**Your goal**
For each line of the data below that contains "strong", return that line.

====== Records for the task

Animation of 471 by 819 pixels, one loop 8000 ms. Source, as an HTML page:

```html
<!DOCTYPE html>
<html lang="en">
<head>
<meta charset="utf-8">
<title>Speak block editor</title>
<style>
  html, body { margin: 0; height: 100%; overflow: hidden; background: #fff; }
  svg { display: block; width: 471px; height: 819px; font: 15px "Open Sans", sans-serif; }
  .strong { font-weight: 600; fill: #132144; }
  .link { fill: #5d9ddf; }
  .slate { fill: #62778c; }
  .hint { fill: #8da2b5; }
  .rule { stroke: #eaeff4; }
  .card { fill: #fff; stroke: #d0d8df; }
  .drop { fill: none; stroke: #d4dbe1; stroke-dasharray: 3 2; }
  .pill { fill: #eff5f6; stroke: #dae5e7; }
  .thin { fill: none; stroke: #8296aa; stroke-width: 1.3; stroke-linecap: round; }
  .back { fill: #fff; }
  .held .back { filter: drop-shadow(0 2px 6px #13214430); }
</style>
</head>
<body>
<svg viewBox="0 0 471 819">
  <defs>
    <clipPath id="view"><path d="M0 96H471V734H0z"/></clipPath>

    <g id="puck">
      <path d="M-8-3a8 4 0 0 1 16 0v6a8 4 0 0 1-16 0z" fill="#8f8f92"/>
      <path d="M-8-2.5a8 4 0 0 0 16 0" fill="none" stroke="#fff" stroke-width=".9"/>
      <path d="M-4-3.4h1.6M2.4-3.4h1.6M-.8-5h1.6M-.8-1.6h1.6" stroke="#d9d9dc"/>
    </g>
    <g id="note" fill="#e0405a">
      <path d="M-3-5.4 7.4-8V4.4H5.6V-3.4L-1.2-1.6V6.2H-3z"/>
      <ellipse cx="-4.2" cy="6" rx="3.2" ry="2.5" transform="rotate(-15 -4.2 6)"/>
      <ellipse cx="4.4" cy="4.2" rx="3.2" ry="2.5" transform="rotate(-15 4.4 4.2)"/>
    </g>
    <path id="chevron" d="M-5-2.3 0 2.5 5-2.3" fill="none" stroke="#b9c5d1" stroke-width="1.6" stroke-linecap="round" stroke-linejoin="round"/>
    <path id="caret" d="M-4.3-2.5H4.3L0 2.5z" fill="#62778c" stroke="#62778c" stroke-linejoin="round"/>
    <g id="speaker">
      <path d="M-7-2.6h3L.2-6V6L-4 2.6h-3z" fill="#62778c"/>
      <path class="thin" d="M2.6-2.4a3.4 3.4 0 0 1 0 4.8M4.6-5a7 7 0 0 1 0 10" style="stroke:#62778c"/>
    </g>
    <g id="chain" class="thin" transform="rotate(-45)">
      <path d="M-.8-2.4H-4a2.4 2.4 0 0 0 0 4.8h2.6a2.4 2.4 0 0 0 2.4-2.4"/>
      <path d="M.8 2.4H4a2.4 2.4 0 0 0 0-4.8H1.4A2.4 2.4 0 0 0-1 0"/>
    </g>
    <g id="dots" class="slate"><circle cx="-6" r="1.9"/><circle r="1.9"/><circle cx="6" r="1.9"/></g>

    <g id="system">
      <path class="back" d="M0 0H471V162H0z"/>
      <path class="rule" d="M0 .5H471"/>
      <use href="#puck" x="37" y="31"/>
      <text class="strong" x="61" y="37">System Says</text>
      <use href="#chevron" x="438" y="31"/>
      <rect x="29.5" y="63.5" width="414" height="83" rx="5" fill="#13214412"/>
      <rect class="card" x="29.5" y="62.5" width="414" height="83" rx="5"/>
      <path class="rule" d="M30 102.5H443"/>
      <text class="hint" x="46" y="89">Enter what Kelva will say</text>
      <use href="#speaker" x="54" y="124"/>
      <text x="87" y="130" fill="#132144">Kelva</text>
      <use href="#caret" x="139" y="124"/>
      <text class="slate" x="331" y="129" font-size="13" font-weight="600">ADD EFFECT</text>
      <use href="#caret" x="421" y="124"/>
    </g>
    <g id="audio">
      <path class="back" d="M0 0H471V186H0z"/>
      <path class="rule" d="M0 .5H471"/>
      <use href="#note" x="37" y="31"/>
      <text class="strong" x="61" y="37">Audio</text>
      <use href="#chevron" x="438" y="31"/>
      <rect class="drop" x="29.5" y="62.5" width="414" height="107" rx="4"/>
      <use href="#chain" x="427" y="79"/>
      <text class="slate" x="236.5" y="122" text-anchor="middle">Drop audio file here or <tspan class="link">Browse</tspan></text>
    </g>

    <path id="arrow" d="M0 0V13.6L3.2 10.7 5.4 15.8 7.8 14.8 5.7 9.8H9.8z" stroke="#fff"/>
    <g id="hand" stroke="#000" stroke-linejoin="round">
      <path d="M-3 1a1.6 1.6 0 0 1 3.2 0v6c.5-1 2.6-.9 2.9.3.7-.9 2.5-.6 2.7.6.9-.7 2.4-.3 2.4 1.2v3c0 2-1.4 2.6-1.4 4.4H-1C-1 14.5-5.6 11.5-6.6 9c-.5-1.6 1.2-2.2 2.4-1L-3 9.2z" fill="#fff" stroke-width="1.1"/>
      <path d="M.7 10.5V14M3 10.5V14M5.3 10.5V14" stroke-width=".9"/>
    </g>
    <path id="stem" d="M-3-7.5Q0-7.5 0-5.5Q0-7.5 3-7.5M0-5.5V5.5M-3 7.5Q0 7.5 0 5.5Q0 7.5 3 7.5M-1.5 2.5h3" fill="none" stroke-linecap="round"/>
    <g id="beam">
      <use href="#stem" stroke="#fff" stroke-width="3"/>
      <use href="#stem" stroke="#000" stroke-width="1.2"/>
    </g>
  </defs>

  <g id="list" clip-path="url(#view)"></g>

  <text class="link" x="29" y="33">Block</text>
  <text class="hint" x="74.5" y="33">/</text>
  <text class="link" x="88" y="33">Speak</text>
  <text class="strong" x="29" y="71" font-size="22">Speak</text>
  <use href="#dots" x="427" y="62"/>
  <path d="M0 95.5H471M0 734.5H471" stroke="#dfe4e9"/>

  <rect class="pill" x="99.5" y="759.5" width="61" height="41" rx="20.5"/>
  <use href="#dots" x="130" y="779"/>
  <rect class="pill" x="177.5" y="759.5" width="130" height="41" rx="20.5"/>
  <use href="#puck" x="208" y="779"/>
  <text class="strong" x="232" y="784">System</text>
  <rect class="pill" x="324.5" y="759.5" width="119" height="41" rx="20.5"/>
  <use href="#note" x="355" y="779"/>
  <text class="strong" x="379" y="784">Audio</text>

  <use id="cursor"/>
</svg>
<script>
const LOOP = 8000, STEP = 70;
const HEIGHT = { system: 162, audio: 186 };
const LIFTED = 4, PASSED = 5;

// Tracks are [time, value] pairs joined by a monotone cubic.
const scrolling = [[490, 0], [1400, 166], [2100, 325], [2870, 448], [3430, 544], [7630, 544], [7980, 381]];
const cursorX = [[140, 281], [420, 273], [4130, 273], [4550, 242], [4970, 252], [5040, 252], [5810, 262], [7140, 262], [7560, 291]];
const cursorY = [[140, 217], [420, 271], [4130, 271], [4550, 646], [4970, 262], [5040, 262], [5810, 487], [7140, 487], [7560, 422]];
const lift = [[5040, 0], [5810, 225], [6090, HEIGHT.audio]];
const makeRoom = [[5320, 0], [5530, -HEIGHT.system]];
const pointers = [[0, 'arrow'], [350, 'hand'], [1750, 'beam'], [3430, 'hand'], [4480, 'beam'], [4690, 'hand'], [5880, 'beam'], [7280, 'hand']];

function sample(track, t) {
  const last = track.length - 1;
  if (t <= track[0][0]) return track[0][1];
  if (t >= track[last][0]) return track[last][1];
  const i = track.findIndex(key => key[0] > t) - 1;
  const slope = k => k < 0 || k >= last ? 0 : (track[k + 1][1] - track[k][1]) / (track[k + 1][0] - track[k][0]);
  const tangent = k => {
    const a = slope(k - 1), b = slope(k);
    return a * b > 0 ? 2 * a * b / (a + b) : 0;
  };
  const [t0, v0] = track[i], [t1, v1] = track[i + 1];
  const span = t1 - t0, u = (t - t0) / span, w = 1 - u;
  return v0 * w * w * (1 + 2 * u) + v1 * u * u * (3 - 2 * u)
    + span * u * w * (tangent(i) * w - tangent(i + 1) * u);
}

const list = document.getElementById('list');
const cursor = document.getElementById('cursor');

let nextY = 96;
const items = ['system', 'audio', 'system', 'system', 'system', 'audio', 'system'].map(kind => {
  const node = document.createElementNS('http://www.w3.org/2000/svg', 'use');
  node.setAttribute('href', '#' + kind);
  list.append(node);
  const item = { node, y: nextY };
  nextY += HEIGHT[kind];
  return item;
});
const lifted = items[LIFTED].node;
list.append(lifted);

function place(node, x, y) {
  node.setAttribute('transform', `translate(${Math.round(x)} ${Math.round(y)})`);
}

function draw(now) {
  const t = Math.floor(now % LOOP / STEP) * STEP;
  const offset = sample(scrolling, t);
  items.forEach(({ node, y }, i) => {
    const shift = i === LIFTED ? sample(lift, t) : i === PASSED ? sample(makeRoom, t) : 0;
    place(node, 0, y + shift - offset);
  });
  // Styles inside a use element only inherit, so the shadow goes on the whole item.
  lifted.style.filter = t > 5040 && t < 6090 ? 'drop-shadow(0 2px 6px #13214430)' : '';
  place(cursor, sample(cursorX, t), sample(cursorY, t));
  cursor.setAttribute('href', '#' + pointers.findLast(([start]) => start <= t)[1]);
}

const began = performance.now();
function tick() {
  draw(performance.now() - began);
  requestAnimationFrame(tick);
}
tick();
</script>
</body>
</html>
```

============

**Solution**
  .strong { font-weight: 600; fill: #132144; }
      <text class="strong" x="61" y="37">System Says</text>
      <text class="strong" x="61" y="37">Audio</text>
  <text class="strong" x="29" y="71" font-size="22">Speak</text>
  <text class="strong" x="232" y="784">System</text>
  <text class="strong" x="379" y="784">Audio</text>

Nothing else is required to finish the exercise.